--- START ---

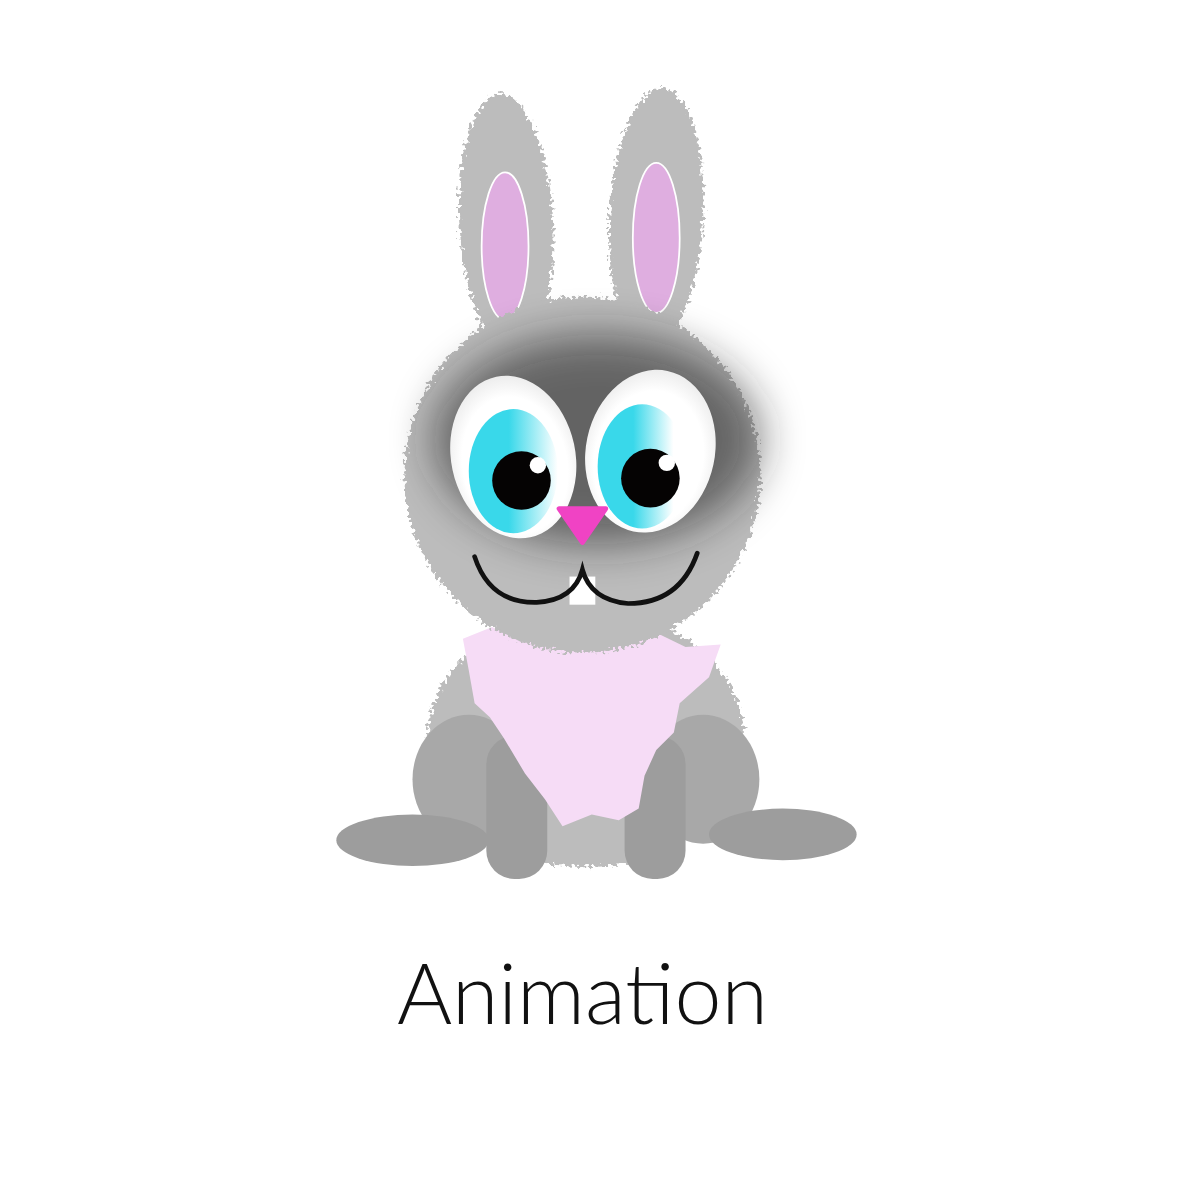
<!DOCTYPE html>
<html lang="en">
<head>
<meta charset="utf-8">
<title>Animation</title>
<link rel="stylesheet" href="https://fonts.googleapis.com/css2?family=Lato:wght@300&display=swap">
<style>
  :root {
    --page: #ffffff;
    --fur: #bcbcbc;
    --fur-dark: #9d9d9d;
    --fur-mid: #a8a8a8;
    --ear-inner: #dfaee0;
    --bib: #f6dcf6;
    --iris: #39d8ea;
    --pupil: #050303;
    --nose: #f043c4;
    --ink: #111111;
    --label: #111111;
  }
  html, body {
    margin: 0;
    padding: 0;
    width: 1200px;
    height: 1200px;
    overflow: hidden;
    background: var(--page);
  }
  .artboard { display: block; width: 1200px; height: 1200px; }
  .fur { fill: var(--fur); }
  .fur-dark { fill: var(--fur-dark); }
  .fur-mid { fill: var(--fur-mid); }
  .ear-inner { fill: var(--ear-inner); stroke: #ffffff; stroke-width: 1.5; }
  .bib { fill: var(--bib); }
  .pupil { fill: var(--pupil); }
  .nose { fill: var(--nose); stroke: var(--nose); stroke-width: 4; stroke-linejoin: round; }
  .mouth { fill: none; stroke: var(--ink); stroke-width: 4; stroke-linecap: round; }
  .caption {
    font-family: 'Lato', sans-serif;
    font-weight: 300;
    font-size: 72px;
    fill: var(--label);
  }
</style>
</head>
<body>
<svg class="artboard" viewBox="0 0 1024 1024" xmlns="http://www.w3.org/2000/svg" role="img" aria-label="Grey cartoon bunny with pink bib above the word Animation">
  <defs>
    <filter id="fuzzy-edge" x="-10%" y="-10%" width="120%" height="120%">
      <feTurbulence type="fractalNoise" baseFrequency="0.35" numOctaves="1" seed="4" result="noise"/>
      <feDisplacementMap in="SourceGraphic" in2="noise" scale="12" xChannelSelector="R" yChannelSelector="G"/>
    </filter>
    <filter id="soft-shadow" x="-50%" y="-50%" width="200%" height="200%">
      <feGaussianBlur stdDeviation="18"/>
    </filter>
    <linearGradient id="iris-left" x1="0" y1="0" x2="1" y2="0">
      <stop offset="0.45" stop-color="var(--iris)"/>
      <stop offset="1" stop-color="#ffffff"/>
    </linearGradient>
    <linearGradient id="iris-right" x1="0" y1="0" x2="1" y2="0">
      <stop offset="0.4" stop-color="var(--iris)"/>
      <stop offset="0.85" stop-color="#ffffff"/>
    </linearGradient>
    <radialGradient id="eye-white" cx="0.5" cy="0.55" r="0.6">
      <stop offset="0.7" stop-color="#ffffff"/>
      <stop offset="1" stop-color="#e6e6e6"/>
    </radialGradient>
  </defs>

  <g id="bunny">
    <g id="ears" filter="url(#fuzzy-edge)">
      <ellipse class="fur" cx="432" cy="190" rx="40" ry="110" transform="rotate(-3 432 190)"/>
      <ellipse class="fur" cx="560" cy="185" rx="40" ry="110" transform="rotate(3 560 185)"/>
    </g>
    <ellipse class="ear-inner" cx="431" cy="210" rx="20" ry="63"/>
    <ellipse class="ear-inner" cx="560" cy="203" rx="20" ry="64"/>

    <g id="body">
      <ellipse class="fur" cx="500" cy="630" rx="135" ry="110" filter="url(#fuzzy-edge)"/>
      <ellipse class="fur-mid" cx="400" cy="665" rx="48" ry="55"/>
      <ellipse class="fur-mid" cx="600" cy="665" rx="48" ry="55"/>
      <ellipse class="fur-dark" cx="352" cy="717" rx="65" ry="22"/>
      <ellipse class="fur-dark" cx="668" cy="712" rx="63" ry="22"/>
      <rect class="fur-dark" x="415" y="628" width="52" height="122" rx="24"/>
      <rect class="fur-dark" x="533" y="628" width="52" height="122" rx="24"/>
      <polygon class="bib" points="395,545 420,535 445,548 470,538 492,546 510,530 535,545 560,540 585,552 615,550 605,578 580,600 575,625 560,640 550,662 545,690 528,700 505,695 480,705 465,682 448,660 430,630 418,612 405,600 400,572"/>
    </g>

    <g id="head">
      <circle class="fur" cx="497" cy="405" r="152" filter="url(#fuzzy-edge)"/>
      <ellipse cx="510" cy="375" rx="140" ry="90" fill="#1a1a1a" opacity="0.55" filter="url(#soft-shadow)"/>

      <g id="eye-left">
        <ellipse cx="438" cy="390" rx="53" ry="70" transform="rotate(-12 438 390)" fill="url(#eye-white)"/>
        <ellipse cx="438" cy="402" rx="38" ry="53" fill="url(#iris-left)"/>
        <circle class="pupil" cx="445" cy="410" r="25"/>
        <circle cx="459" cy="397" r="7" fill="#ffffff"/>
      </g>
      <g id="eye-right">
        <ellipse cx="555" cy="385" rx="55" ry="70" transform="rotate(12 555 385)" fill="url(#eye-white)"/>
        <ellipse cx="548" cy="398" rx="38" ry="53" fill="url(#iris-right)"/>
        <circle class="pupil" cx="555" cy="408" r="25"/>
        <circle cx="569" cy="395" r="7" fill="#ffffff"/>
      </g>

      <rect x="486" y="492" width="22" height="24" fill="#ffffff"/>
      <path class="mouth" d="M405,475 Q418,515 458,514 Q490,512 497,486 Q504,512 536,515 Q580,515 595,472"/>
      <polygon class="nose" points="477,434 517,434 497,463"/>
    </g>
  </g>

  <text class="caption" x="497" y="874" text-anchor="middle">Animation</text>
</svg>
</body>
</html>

--- END ---
--- START ---

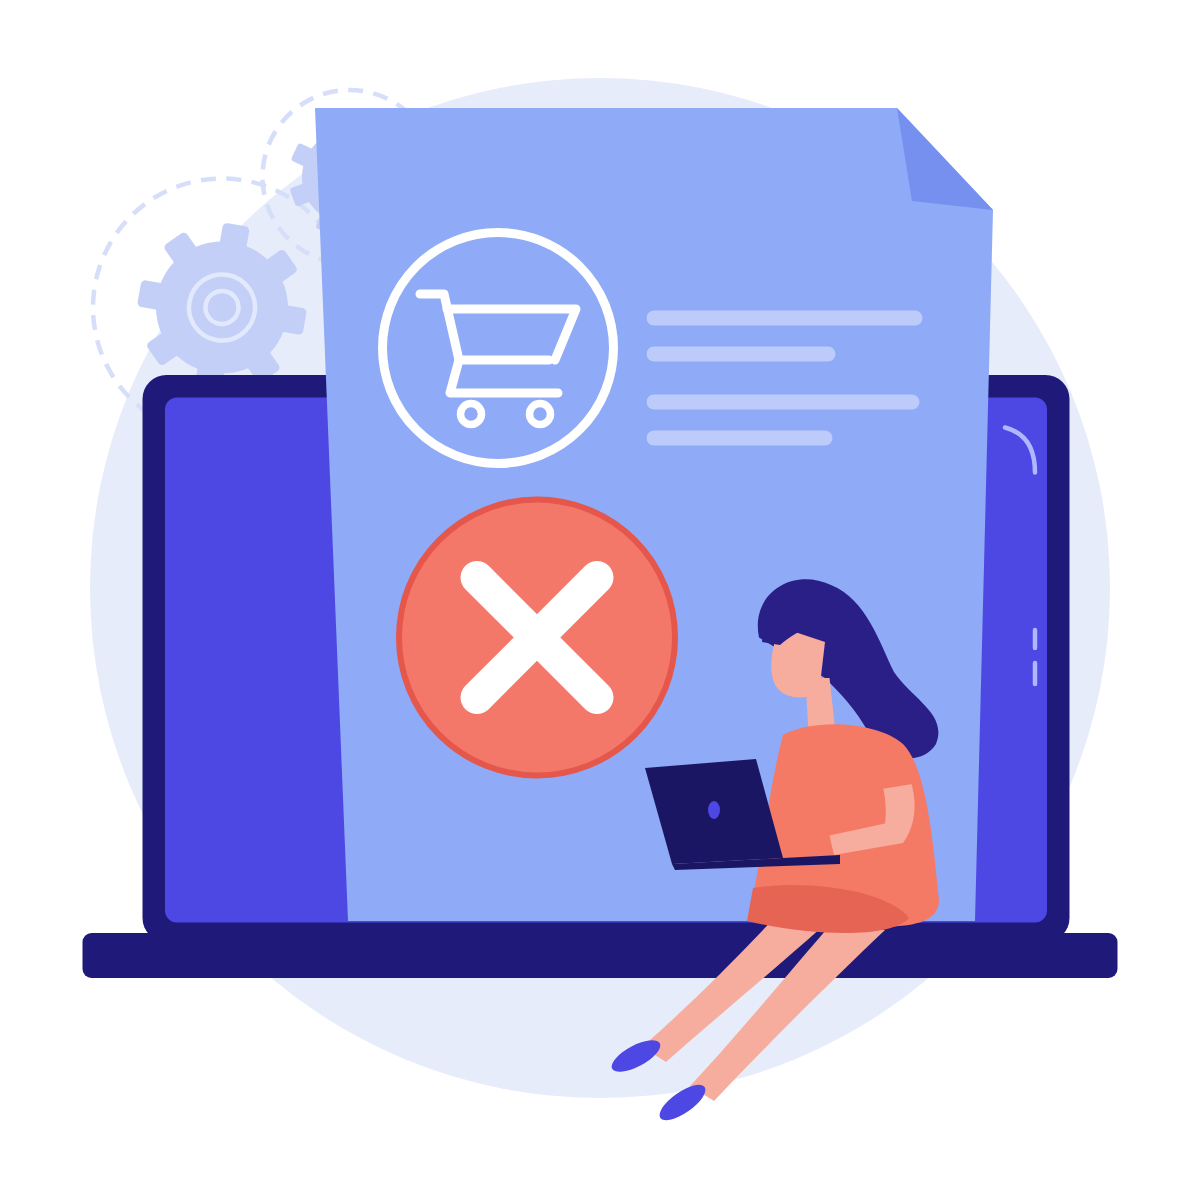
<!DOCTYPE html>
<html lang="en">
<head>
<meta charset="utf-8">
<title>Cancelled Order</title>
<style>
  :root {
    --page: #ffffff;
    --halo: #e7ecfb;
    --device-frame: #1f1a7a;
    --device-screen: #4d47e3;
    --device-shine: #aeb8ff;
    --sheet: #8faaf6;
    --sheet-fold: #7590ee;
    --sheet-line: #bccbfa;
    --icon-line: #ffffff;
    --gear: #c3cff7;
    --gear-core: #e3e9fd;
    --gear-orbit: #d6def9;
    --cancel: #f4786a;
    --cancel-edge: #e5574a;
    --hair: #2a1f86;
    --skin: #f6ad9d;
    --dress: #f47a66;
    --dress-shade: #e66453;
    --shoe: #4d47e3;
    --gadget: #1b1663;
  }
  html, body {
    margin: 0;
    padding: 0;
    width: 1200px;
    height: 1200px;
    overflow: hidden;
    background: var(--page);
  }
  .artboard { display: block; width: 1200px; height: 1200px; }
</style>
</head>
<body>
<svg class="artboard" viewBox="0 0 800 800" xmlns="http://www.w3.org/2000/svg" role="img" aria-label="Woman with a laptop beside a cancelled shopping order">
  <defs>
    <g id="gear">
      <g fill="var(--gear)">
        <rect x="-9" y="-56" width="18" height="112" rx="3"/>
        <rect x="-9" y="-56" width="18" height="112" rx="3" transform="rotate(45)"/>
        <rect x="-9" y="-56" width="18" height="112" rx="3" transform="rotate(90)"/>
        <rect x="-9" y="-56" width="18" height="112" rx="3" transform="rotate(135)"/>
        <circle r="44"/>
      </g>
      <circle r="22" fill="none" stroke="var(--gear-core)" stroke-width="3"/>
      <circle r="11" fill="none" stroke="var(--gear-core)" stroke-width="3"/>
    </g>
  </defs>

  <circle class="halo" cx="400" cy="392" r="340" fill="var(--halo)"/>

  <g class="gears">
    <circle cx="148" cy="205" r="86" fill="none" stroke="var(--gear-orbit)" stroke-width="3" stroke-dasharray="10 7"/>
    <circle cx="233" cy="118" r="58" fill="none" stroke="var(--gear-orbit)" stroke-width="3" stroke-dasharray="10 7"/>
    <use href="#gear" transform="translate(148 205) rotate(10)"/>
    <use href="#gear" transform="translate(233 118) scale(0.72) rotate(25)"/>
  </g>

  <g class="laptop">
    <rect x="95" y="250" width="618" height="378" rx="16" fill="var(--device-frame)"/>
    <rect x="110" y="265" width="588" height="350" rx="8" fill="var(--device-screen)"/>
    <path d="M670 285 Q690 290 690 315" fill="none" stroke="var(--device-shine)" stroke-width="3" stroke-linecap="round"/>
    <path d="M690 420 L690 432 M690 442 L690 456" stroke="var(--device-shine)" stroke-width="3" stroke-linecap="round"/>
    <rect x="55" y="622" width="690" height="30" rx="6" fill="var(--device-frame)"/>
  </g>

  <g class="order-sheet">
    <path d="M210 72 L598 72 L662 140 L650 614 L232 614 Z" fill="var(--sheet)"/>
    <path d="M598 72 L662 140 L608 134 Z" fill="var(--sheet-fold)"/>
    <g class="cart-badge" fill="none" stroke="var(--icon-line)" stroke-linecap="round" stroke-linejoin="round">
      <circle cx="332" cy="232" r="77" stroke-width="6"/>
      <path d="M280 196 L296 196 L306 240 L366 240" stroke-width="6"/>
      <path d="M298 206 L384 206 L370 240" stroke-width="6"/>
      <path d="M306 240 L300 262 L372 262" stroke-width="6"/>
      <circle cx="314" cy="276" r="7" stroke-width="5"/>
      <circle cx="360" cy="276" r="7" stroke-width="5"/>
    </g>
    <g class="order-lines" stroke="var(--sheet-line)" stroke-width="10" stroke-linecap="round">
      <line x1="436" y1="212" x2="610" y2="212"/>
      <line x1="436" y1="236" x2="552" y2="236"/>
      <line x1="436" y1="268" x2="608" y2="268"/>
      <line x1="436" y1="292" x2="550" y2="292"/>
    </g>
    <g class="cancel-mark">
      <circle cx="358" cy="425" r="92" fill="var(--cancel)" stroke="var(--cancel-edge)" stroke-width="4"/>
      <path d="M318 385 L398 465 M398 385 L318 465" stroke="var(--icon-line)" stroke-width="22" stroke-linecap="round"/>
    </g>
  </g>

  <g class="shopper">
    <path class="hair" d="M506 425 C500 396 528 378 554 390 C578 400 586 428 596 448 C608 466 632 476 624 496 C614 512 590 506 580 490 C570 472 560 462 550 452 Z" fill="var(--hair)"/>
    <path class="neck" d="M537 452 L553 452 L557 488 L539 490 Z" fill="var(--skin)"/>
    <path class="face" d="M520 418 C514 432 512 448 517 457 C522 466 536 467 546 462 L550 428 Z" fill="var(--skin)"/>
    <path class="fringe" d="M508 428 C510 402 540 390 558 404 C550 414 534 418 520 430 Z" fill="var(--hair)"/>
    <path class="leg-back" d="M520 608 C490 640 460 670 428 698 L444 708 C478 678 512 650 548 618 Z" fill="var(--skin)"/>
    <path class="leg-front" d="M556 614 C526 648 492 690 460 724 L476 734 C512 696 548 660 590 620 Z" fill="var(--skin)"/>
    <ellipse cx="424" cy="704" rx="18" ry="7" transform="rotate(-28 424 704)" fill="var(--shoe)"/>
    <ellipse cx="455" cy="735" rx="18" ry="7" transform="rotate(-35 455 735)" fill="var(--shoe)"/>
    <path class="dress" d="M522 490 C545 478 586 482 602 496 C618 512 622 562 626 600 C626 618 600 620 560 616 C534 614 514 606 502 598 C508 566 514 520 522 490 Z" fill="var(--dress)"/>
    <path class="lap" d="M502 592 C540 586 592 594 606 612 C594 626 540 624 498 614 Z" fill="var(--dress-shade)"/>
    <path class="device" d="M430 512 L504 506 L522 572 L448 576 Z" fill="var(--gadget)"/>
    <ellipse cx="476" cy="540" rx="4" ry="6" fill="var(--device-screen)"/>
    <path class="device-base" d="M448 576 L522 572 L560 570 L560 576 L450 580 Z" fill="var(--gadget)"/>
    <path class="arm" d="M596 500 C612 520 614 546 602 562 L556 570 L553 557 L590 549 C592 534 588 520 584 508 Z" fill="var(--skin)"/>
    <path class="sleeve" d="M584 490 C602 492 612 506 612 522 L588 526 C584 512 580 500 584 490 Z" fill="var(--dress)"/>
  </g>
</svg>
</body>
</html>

--- END ---
--- START ---

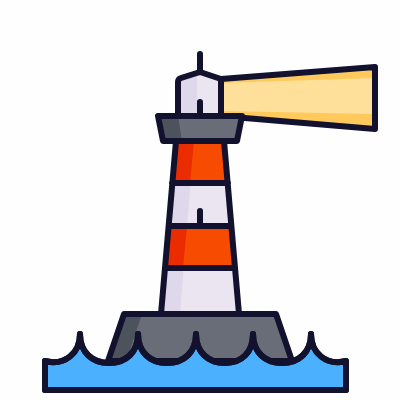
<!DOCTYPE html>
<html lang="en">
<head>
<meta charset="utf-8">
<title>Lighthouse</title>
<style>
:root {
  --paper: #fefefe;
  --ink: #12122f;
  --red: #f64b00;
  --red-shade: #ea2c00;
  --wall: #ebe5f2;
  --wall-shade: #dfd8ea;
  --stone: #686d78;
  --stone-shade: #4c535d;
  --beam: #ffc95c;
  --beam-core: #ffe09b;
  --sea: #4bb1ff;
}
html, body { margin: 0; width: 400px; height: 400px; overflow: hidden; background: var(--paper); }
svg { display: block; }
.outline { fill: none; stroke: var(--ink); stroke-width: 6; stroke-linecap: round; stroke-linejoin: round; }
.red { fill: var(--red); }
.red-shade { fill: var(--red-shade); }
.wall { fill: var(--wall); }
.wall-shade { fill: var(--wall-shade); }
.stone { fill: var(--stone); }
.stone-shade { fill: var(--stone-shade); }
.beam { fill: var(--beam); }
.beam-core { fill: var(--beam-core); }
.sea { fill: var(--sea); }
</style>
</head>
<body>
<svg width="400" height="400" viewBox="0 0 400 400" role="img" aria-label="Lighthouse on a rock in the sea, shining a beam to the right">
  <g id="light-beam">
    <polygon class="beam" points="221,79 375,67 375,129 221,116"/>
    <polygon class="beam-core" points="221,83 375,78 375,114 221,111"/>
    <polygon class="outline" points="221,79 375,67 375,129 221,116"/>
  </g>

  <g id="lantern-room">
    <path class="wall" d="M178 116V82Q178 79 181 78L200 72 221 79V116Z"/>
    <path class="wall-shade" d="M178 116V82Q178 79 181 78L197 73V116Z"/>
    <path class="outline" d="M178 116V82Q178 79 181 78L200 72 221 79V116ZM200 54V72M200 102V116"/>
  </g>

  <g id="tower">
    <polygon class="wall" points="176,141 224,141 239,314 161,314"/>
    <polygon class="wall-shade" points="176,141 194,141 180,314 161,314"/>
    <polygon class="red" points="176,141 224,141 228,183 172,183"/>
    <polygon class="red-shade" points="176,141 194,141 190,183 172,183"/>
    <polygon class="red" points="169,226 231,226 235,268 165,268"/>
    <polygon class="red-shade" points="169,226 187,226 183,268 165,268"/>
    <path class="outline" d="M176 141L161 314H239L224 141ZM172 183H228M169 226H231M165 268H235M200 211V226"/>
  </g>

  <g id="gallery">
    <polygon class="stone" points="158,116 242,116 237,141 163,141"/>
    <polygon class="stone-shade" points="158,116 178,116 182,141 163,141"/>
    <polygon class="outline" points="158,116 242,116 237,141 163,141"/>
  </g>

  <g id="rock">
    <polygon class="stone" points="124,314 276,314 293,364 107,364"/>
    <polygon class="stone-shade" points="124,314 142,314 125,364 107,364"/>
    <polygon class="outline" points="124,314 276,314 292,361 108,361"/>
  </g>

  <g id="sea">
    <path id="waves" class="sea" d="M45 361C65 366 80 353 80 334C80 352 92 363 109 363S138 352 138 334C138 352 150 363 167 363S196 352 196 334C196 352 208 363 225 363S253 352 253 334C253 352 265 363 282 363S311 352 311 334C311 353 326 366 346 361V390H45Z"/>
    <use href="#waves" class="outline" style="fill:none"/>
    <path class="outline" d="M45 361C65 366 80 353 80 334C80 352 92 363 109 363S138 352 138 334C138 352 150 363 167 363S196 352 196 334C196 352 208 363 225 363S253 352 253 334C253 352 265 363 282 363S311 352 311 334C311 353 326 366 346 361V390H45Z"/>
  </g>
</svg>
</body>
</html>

--- END ---

▶ [PROBLEM STATEMENT]
The required output is each line of the entries that contains the word "soft".

▶ [TASK SOLUTION]
    <filter id="soft-shadow" x="-50%" y="-50%" width="200%" height="200%">
      <ellipse cx="510" cy="375" rx="140" ry="90" fill="#1a1a1a" opacity="0.55" filter="url(#soft-shadow)"/>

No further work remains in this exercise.